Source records
- Opening Delimiter -

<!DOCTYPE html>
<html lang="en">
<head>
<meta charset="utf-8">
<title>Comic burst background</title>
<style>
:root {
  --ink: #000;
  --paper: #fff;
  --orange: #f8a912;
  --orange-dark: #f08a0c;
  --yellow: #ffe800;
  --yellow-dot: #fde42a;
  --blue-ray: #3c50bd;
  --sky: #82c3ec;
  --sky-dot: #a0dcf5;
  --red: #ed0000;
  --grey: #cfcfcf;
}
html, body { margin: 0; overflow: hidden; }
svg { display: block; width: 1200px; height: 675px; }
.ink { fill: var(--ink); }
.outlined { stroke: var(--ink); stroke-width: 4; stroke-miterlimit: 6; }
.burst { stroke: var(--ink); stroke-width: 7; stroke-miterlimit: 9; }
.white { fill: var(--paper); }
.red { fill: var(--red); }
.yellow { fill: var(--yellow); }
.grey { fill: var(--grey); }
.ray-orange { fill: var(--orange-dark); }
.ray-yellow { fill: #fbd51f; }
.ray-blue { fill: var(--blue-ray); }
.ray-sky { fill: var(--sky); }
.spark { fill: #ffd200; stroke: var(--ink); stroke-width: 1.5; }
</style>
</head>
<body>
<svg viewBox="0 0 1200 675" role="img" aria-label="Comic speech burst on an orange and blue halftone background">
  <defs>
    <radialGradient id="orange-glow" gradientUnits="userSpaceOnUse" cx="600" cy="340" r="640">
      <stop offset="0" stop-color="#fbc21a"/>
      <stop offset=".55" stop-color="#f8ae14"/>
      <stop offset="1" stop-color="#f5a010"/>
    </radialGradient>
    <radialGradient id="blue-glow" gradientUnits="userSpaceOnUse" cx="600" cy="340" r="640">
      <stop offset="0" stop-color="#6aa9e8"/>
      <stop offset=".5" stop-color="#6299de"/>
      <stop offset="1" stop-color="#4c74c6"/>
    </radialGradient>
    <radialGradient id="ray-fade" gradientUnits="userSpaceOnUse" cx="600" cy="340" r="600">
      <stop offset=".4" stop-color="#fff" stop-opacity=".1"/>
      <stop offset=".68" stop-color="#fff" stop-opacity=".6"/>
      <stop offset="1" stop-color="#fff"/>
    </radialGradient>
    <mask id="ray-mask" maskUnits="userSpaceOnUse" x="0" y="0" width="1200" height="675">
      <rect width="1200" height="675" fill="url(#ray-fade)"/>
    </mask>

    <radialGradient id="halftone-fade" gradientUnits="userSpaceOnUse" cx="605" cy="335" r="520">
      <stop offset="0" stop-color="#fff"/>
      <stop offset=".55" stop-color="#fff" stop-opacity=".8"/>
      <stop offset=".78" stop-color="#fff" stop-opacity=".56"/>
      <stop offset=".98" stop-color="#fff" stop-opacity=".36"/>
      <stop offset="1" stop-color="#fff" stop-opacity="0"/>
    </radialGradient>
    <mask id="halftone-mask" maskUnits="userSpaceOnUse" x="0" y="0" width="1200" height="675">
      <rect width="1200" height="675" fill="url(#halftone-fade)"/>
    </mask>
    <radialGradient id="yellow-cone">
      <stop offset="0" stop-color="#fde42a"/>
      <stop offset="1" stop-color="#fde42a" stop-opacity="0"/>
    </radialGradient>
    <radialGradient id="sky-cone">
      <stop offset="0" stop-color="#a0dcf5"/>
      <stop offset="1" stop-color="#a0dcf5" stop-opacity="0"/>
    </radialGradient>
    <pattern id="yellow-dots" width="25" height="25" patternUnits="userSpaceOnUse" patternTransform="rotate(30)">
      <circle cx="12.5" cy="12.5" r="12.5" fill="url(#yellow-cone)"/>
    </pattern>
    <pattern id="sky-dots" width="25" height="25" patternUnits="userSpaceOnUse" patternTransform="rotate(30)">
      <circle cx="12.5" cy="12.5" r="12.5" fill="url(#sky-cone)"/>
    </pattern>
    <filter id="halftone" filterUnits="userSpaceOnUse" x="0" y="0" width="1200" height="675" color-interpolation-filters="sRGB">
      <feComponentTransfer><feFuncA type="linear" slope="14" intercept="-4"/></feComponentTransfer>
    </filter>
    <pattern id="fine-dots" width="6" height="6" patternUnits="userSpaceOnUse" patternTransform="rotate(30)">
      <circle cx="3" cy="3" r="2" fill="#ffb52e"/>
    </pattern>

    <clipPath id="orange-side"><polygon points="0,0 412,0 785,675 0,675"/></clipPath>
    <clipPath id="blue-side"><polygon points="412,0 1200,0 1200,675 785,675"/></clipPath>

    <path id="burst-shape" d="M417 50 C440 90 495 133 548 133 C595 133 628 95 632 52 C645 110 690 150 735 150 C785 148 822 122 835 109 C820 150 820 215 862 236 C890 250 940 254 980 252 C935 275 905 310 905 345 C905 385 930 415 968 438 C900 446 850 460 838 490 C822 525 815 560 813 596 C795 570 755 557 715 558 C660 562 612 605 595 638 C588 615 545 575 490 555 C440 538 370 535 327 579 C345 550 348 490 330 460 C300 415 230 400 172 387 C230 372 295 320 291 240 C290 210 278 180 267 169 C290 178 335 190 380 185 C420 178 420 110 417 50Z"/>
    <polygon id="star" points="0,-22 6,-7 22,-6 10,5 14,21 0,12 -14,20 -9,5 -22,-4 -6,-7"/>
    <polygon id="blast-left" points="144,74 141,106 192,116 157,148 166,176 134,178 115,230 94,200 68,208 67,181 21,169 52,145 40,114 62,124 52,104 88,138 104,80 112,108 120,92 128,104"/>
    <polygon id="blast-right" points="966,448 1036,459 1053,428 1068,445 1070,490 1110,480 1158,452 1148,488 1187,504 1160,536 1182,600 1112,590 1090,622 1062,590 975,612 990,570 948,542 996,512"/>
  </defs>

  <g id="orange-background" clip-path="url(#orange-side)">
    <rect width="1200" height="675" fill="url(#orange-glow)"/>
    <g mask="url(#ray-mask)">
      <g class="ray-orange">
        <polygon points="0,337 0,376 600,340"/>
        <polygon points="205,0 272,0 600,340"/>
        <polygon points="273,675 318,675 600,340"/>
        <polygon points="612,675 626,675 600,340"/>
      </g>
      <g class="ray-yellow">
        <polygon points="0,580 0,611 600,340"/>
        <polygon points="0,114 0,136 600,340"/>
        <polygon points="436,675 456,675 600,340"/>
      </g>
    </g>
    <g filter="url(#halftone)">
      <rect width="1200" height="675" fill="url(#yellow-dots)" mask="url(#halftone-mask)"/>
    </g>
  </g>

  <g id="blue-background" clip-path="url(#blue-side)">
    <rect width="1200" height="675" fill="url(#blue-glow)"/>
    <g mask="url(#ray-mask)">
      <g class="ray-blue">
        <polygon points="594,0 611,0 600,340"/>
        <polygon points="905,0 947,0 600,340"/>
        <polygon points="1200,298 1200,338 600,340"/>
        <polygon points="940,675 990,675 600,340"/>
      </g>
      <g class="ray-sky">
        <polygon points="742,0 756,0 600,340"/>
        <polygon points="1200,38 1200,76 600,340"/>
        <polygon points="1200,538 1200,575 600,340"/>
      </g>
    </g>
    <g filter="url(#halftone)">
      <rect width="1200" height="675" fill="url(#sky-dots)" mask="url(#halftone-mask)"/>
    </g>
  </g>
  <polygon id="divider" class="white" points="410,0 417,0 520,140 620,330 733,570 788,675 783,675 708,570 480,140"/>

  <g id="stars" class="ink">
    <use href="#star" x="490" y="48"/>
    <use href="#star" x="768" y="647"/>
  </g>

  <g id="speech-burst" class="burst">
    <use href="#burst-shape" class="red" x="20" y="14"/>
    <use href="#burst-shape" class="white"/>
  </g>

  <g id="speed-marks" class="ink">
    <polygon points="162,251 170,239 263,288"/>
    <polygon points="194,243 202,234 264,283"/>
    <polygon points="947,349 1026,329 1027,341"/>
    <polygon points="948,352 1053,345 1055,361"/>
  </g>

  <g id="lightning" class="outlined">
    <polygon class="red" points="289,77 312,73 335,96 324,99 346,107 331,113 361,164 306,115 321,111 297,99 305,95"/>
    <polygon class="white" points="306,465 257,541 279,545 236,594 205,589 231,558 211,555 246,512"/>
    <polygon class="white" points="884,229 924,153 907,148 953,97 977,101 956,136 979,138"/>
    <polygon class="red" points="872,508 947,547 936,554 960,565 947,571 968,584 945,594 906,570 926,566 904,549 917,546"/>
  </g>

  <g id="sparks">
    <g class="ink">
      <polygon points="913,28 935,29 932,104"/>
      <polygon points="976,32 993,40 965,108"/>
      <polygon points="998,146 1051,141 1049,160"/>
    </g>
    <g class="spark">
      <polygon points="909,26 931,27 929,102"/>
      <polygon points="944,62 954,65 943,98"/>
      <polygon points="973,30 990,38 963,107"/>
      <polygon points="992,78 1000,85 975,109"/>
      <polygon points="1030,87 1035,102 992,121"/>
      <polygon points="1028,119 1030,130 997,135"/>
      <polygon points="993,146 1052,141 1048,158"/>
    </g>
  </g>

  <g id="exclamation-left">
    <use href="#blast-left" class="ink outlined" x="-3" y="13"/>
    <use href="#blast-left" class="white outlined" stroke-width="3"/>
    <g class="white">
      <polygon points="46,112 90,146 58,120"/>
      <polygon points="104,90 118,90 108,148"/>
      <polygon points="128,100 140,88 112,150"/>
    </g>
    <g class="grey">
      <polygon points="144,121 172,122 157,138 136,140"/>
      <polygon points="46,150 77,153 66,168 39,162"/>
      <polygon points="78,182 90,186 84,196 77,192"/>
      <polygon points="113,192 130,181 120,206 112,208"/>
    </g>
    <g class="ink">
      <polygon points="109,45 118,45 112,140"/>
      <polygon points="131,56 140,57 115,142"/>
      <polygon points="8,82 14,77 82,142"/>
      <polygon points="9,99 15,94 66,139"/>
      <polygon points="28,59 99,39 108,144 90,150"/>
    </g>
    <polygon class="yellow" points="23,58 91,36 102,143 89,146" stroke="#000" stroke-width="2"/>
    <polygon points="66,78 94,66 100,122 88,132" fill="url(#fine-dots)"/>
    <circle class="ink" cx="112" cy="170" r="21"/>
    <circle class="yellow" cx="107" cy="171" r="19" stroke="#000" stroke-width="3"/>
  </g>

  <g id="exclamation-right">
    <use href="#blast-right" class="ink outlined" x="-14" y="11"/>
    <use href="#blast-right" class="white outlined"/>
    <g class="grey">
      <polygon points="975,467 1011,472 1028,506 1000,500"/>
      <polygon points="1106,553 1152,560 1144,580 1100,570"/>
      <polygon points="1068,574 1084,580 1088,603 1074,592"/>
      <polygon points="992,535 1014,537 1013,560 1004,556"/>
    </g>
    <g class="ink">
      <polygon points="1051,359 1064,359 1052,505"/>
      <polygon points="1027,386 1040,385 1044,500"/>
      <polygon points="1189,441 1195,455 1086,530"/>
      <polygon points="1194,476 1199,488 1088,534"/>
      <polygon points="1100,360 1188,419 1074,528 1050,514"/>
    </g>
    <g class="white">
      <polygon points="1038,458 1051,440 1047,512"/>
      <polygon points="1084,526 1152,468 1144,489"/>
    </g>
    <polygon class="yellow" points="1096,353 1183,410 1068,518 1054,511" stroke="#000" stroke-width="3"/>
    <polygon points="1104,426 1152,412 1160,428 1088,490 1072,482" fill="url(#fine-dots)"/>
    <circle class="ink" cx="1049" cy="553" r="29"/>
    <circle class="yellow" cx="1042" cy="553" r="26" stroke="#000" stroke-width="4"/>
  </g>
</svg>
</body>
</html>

- Closing Delimiter -

WHAT THIS TASK INVOLVES ▸ Count up the lines in the entries above where the word "right" appears, and give the figure with nothing added.

ANSWER SPACE ▸ 4